Would you please set down the data again exactly as given, excluding the pictures?

╭──

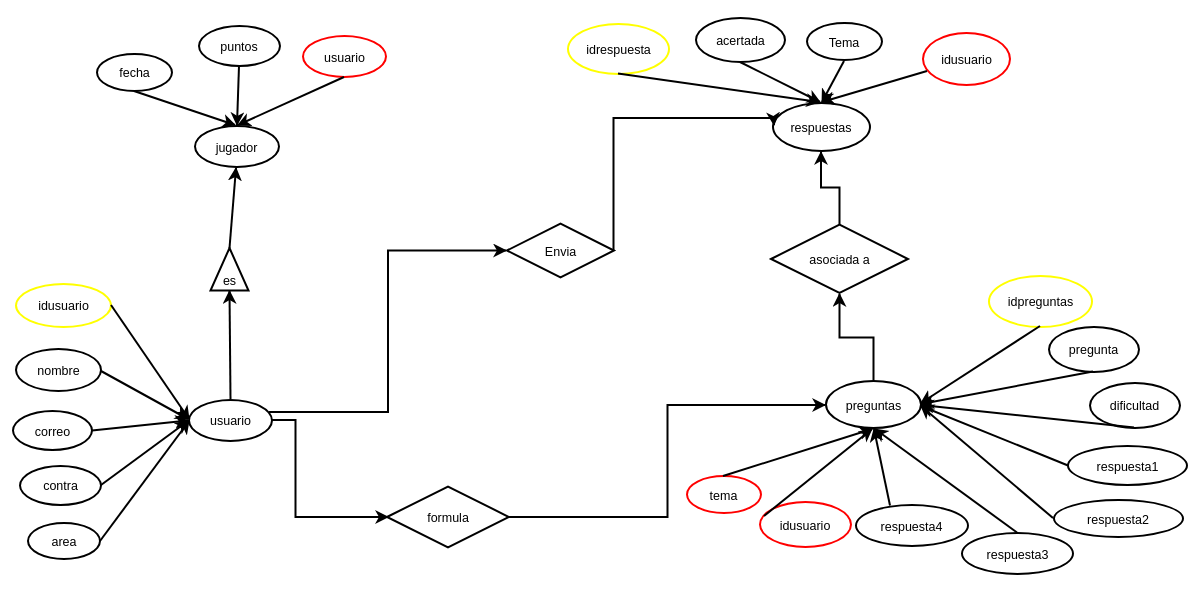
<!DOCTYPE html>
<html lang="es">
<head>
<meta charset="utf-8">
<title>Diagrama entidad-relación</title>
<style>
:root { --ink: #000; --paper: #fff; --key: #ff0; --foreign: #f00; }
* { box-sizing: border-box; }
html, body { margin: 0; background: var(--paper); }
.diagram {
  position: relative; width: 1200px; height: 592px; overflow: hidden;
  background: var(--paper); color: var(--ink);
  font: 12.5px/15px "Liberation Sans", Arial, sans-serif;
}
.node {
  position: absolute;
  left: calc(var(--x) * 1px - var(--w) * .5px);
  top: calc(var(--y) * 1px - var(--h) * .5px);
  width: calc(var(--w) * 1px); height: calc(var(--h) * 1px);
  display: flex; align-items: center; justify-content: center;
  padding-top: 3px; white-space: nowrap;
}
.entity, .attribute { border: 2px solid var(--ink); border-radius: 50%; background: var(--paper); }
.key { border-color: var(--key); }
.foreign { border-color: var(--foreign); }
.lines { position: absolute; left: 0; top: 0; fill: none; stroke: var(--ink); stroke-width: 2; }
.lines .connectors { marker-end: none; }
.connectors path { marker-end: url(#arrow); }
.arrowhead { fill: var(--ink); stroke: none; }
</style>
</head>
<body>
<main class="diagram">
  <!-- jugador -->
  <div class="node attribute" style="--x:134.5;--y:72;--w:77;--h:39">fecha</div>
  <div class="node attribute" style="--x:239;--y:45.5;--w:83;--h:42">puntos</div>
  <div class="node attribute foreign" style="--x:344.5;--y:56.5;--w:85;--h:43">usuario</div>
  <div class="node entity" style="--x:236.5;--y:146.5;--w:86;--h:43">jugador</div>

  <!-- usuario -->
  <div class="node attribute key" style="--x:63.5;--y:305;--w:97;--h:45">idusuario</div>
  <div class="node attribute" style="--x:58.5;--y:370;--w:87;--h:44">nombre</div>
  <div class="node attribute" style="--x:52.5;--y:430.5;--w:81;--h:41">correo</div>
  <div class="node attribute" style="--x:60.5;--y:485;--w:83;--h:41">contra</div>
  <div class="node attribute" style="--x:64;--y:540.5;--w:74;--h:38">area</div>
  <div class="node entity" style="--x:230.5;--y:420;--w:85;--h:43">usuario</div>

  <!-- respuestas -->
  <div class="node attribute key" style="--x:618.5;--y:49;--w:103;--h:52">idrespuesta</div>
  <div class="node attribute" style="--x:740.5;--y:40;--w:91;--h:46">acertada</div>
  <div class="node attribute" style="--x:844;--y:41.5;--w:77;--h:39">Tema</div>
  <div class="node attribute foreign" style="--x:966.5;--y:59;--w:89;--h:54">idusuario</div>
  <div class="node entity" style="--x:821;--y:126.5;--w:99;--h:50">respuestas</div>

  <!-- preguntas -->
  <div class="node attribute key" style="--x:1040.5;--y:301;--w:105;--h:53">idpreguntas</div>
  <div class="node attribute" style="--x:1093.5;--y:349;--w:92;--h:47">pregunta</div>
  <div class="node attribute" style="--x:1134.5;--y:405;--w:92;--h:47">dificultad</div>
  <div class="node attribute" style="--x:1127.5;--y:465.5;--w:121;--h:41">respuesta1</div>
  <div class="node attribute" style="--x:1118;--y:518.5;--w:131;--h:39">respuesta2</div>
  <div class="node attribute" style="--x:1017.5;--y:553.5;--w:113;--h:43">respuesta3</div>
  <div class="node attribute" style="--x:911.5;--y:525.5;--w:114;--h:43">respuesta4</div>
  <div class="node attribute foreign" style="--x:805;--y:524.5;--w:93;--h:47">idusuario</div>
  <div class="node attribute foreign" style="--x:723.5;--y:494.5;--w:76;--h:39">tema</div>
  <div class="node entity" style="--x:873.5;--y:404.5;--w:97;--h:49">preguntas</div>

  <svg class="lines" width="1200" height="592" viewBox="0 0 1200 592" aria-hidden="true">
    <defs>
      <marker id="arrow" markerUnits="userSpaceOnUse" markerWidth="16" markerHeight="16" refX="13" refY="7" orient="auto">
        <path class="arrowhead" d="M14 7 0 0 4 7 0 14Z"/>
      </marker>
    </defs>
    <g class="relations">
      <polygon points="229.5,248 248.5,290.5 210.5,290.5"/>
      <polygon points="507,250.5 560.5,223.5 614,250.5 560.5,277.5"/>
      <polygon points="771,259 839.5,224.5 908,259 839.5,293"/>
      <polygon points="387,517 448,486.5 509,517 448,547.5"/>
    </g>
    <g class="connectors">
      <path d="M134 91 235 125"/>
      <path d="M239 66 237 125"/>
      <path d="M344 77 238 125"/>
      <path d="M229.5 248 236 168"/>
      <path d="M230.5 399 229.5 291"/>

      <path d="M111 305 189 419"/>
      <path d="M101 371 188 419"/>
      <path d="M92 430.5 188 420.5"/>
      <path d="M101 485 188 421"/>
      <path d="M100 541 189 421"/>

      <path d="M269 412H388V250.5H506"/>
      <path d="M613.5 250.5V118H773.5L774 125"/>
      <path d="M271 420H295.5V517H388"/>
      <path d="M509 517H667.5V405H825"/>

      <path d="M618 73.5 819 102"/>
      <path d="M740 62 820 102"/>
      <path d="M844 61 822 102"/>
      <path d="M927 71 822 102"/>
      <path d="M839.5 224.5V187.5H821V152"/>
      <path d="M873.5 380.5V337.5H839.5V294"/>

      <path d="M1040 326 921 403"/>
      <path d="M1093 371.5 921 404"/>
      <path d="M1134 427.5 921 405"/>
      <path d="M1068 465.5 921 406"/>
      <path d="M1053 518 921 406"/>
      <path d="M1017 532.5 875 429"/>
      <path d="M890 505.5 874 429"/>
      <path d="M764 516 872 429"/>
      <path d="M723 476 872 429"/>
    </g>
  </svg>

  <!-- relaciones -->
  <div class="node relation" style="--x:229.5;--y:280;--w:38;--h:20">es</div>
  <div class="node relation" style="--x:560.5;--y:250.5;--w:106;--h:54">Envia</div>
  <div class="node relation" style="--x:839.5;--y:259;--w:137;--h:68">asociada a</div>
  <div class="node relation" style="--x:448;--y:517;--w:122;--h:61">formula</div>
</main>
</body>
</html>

╰──

PROBLEM SOLUTION:
<!DOCTYPE html>
<html lang="es">
<head>
<meta charset="utf-8">
<title>Diagrama entidad-relación</title>
<style>
:root { --ink: #000; --paper: #fff; --key: #ff0; --foreign: #f00; }
* { box-sizing: border-box; }
html, body { margin: 0; background: var(--paper); }
.diagram {
  position: relative; width: 1200px; height: 592px; overflow: hidden;
  background: var(--paper); color: var(--ink);
  font: 12.5px/15px "Liberation Sans", Arial, sans-serif;
}
.node {
  position: absolute;
  left: calc(var(--x) * 1px - var(--w) * .5px);
  top: calc(var(--y) * 1px - var(--h) * .5px);
  width: calc(var(--w) * 1px); height: calc(var(--h) * 1px);
  display: flex; align-items: center; justify-content: center;
  padding-top: 3px; white-space: nowrap;
}
.entity, .attribute { border: 2px solid var(--ink); border-radius: 50%; background: var(--paper); }
.key { border-color: var(--key); }
.foreign { border-color: var(--foreign); }
.lines { position: absolute; left: 0; top: 0; fill: none; stroke: var(--ink); stroke-width: 2; }
.lines .connectors { marker-end: none; }
.connectors path { marker-end: url(#arrow); }
.arrowhead { fill: var(--ink); stroke: none; }
</style>
</head>
<body>
<main class="diagram">
  <!-- jugador -->
  <div class="node attribute" style="--x:134.5;--y:72;--w:77;--h:39">fecha</div>
  <div class="node attribute" style="--x:239;--y:45.5;--w:83;--h:42">puntos</div>
  <div class="node attribute foreign" style="--x:344.5;--y:56.5;--w:85;--h:43">usuario</div>
  <div class="node entity" style="--x:236.5;--y:146.5;--w:86;--h:43">jugador</div>

  <!-- usuario -->
  <div class="node attribute key" style="--x:63.5;--y:305;--w:97;--h:45">idusuario</div>
  <div class="node attribute" style="--x:58.5;--y:370;--w:87;--h:44">nombre</div>
  <div class="node attribute" style="--x:52.5;--y:430.5;--w:81;--h:41">correo</div>
  <div class="node attribute" style="--x:60.5;--y:485;--w:83;--h:41">contra</div>
  <div class="node attribute" style="--x:64;--y:540.5;--w:74;--h:38">area</div>
  <div class="node entity" style="--x:230.5;--y:420;--w:85;--h:43">usuario</div>

  <!-- respuestas -->
  <div class="node attribute key" style="--x:618.5;--y:49;--w:103;--h:52">idrespuesta</div>
  <div class="node attribute" style="--x:740.5;--y:40;--w:91;--h:46">acertada</div>
  <div class="node attribute" style="--x:844;--y:41.5;--w:77;--h:39">Tema</div>
  <div class="node attribute foreign" style="--x:966.5;--y:59;--w:89;--h:54">idusuario</div>
  <div class="node entity" style="--x:821;--y:126.5;--w:99;--h:50">respuestas</div>

  <!-- preguntas -->
  <div class="node attribute key" style="--x:1040.5;--y:301;--w:105;--h:53">idpreguntas</div>
  <div class="node attribute" style="--x:1093.5;--y:349;--w:92;--h:47">pregunta</div>
  <div class="node attribute" style="--x:1134.5;--y:405;--w:92;--h:47">dificultad</div>
  <div class="node attribute" style="--x:1127.5;--y:465.5;--w:121;--h:41">respuesta1</div>
  <div class="node attribute" style="--x:1118;--y:518.5;--w:131;--h:39">respuesta2</div>
  <div class="node attribute" style="--x:1017.5;--y:553.5;--w:113;--h:43">respuesta3</div>
  <div class="node attribute" style="--x:911.5;--y:525.5;--w:114;--h:43">respuesta4</div>
  <div class="node attribute foreign" style="--x:805;--y:524.5;--w:93;--h:47">idusuario</div>
  <div class="node attribute foreign" style="--x:723.5;--y:494.5;--w:76;--h:39">tema</div>
  <div class="node entity" style="--x:873.5;--y:404.5;--w:97;--h:49">preguntas</div>

  <svg class="lines" width="1200" height="592" viewBox="0 0 1200 592" aria-hidden="true">
    <defs>
      <marker id="arrow" markerUnits="userSpaceOnUse" markerWidth="16" markerHeight="16" refX="13" refY="7" orient="auto">
        <path class="arrowhead" d="M14 7 0 0 4 7 0 14Z"/>
      </marker>
    </defs>
    <g class="relations">
      <polygon points="229.5,248 248.5,290.5 210.5,290.5"/>
      <polygon points="507,250.5 560.5,223.5 614,250.5 560.5,277.5"/>
      <polygon points="771,259 839.5,224.5 908,259 839.5,293"/>
      <polygon points="387,517 448,486.5 509,517 448,547.5"/>
    </g>
    <g class="connectors">
      <path d="M134 91 235 125"/>
      <path d="M239 66 237 125"/>
      <path d="M344 77 238 125"/>
      <path d="M229.5 248 236 168"/>
      <path d="M230.5 399 229.5 291"/>

      <path d="M111 305 189 419"/>
      <path d="M101 371 188 419"/>
      <path d="M92 430.5 188 420.5"/>
      <path d="M101 485 188 421"/>
      <path d="M100 541 189 421"/>

      <path d="M269 412H388V250.5H506"/>
      <path d="M613.5 250.5V118H773.5L774 125"/>
      <path d="M271 420H295.5V517H388"/>
      <path d="M509 517H667.5V405H825"/>

      <path d="M618 73.5 819 102"/>
      <path d="M740 62 820 102"/>
      <path d="M844 61 822 102"/>
      <path d="M927 71 822 102"/>
      <path d="M839.5 224.5V187.5H821V152"/>
      <path d="M873.5 380.5V337.5H839.5V294"/>

      <path d="M1040 326 921 403"/>
      <path d="M1093 371.5 921 404"/>
      <path d="M1134 427.5 921 405"/>
      <path d="M1068 465.5 921 406"/>
      <path d="M1053 518 921 406"/>
      <path d="M1017 532.5 875 429"/>
      <path d="M890 505.5 874 429"/>
      <path d="M764 516 872 429"/>
      <path d="M723 476 872 429"/>
    </g>
  </svg>

  <!-- relaciones -->
  <div class="node relation" style="--x:229.5;--y:280;--w:38;--h:20">es</div>
  <div class="node relation" style="--x:560.5;--y:250.5;--w:106;--h:54">Envia</div>
  <div class="node relation" style="--x:839.5;--y:259;--w:137;--h:68">asociada a</div>
  <div class="node relation" style="--x:448;--y:517;--w:122;--h:61">formula</div>
</main>
</body>
</html>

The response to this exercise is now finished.